Thirty-eight human traffickers were jailed by a Libyan court on Monday over the deaths of migrants heading to Europe on a rickety boat.
A court in eastern Libya has sentenced 38 human traffickers over the deaths of 11 Europe-bound migrants at sea, according to the office of Libya’s chief prosecutor said on Monday.
Five people were sentenced to life imprisonment after being convicted of human trafficking.
The court in the city of Bayda also sentenced nine other defendants to 15 years in prison each, the office of General Prosecutor al-Sediq al-Sourr said in a statement.
Another 24 human traffickers, part of a network smuggling migrants, were jailed for a year, the statement added.
The statement did not expand on the date and details of the deadly shipwreck.
The court ruling was the latest in the conflict-wracked North African nation to target traffickers.
In recent years, Libya has become a major transit point for Middle Eastern and African migrants fleeing conflict and poverty to seek a better life in Europe.
The oil-rich country descended into chaos following a NATO-backed uprising in 2011 that toppled and killed longtime autocrat Moammar Gadhafi.
Human traffickers have benefited from the instability in Libya, smuggling migrants across borders from six nations, including Egypt, Algeria and Sudan.
Desperate people are then packed into ill-equipped rubber boats and other vessels for the risky voyage across the central Mediterranean.
For years, the United Nations and rights groups have decried the inhumane conditions faced by migrants trafficked and smuggled across the Mediterranean.
The EU's border agency, Frontex, detected about 330,000 irregular border crossings in 2022 — a rise of 64% on 2021, with the number of shipwrecks rising sharply in recent months.
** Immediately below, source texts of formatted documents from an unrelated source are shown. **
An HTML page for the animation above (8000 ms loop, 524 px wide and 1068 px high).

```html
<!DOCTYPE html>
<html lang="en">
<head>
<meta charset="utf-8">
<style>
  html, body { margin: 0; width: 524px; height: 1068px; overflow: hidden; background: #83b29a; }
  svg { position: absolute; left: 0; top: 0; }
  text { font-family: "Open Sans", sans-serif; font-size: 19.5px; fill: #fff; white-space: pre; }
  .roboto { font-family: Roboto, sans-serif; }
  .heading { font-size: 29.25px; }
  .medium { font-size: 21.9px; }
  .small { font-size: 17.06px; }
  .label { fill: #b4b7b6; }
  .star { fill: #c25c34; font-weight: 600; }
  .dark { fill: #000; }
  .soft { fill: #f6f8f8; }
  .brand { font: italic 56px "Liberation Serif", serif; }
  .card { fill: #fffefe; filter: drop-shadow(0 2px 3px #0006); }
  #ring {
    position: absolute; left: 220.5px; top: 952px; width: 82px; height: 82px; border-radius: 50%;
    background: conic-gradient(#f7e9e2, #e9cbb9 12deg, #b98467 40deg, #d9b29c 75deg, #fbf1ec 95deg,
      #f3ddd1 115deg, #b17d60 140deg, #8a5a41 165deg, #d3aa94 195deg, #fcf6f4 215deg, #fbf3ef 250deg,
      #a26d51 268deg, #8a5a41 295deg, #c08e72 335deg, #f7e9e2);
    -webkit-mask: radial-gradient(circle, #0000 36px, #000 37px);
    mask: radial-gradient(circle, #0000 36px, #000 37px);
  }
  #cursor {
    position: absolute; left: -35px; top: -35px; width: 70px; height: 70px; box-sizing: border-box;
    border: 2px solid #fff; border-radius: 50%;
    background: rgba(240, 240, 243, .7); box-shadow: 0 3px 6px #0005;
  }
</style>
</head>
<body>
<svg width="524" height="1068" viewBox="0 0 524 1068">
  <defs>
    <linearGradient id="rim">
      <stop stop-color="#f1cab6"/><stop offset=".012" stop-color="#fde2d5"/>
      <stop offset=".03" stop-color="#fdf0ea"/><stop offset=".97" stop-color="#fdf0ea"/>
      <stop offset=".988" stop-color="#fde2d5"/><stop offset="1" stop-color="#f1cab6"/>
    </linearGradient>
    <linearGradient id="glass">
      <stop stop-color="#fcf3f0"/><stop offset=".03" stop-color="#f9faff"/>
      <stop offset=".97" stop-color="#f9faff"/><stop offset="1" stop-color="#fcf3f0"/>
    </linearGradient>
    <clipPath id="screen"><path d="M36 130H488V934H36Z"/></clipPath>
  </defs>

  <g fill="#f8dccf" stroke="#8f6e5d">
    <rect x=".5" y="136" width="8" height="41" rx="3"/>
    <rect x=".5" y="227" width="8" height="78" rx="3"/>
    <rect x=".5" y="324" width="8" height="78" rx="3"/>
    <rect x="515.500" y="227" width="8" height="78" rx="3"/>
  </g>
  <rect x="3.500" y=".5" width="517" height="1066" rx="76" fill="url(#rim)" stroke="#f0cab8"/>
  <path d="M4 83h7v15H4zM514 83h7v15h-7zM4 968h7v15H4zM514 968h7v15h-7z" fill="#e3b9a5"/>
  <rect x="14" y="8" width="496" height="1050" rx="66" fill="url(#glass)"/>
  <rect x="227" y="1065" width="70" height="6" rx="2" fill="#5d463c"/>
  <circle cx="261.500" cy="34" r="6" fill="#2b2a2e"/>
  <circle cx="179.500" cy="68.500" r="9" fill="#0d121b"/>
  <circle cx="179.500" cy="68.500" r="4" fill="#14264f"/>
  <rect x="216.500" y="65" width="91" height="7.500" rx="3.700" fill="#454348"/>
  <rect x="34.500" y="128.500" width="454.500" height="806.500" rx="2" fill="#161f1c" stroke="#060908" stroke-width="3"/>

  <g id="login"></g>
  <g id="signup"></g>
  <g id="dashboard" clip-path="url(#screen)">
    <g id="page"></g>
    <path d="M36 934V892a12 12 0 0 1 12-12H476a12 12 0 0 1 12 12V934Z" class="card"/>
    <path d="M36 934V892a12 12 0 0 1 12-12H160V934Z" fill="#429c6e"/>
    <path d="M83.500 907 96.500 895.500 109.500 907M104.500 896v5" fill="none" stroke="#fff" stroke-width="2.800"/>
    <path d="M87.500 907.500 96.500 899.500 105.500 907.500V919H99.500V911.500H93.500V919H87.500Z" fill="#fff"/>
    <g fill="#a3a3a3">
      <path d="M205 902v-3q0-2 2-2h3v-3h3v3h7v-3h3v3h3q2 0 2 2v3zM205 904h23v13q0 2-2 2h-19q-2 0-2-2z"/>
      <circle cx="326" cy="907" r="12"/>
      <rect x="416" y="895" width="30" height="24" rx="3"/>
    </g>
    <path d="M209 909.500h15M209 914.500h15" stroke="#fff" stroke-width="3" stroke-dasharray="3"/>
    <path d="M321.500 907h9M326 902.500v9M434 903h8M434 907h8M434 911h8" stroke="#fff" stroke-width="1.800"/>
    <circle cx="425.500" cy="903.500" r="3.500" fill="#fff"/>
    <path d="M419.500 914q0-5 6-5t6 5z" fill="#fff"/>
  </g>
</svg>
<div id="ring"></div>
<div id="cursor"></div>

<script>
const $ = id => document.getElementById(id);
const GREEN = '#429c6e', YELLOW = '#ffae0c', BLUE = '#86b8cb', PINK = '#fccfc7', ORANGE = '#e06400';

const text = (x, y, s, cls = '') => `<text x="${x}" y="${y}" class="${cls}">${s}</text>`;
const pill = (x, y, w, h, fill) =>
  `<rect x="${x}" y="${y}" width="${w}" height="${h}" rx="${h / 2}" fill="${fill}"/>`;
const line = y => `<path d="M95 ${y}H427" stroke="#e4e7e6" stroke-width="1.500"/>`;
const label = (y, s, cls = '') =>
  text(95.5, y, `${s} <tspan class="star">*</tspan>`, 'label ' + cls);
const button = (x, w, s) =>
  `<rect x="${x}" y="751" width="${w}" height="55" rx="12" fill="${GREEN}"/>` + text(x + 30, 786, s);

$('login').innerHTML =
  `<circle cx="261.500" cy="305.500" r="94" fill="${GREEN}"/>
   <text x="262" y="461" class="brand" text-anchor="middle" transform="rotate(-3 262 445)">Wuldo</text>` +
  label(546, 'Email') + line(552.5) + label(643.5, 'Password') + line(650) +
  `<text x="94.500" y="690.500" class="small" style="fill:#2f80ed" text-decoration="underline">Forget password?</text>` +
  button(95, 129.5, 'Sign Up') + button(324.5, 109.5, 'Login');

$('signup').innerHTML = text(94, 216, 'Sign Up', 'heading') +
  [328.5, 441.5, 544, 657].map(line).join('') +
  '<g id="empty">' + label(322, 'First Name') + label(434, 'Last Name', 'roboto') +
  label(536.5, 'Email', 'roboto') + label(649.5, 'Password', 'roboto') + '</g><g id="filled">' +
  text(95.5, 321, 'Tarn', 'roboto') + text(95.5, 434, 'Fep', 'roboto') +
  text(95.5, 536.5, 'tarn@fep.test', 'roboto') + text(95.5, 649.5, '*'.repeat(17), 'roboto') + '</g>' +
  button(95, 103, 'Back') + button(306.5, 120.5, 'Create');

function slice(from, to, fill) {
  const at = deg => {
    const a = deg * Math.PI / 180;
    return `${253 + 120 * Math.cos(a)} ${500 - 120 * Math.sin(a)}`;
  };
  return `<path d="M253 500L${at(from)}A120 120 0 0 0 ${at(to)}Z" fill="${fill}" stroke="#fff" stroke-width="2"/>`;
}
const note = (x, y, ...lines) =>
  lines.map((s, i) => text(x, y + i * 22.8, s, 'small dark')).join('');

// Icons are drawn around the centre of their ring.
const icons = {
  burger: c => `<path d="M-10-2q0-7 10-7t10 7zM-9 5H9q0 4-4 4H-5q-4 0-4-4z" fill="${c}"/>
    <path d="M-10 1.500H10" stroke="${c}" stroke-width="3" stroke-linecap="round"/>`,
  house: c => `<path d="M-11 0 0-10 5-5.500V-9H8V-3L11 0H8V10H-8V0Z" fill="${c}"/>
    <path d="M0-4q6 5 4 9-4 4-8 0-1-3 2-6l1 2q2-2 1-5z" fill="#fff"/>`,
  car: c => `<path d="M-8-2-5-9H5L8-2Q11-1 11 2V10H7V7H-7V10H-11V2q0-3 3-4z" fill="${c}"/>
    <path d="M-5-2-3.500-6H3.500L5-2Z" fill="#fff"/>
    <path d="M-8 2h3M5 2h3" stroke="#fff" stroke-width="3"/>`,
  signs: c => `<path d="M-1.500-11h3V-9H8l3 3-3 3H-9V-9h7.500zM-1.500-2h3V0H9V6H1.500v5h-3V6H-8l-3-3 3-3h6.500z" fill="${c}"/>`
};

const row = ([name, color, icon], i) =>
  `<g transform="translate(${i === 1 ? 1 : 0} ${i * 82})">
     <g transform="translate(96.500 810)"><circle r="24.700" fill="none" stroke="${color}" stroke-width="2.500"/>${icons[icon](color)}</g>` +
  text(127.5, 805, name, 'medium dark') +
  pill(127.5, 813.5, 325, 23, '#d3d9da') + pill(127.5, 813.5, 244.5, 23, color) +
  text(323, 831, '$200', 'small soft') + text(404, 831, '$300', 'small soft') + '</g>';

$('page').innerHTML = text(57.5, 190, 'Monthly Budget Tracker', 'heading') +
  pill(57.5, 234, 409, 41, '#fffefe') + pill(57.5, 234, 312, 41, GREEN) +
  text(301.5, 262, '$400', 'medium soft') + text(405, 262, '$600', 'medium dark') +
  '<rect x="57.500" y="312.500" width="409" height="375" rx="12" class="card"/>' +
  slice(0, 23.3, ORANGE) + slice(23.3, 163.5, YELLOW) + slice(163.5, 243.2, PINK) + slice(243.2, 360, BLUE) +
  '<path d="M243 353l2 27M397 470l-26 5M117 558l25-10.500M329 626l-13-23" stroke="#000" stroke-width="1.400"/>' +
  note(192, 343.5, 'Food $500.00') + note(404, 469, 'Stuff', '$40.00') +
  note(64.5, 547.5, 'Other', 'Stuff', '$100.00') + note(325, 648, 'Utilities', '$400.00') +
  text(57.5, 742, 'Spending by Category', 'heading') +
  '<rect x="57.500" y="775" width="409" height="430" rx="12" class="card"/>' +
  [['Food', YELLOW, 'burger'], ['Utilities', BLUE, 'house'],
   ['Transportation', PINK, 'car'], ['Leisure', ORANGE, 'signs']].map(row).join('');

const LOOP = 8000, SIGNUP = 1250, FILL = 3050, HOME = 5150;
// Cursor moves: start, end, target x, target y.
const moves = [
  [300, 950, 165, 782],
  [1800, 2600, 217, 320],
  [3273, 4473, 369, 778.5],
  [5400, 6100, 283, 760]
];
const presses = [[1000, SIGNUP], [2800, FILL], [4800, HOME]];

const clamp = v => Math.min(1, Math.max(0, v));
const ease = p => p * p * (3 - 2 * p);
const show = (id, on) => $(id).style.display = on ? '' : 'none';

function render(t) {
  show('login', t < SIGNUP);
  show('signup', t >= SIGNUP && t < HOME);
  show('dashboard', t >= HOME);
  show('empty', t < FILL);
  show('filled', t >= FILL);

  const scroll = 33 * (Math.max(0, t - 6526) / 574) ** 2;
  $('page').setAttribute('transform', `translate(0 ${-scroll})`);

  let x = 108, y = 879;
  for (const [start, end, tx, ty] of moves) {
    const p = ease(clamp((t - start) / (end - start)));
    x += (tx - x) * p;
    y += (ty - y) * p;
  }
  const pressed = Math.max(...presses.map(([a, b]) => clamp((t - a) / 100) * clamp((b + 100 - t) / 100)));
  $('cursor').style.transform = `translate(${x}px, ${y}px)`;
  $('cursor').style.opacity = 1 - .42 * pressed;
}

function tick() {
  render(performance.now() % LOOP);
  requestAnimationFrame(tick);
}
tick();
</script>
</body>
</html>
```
In March, UN-backed human rights experts said there was evidence that crimes against humanity had been committed against Libyans and migrants in Libya, including women being forced into sexual slavery.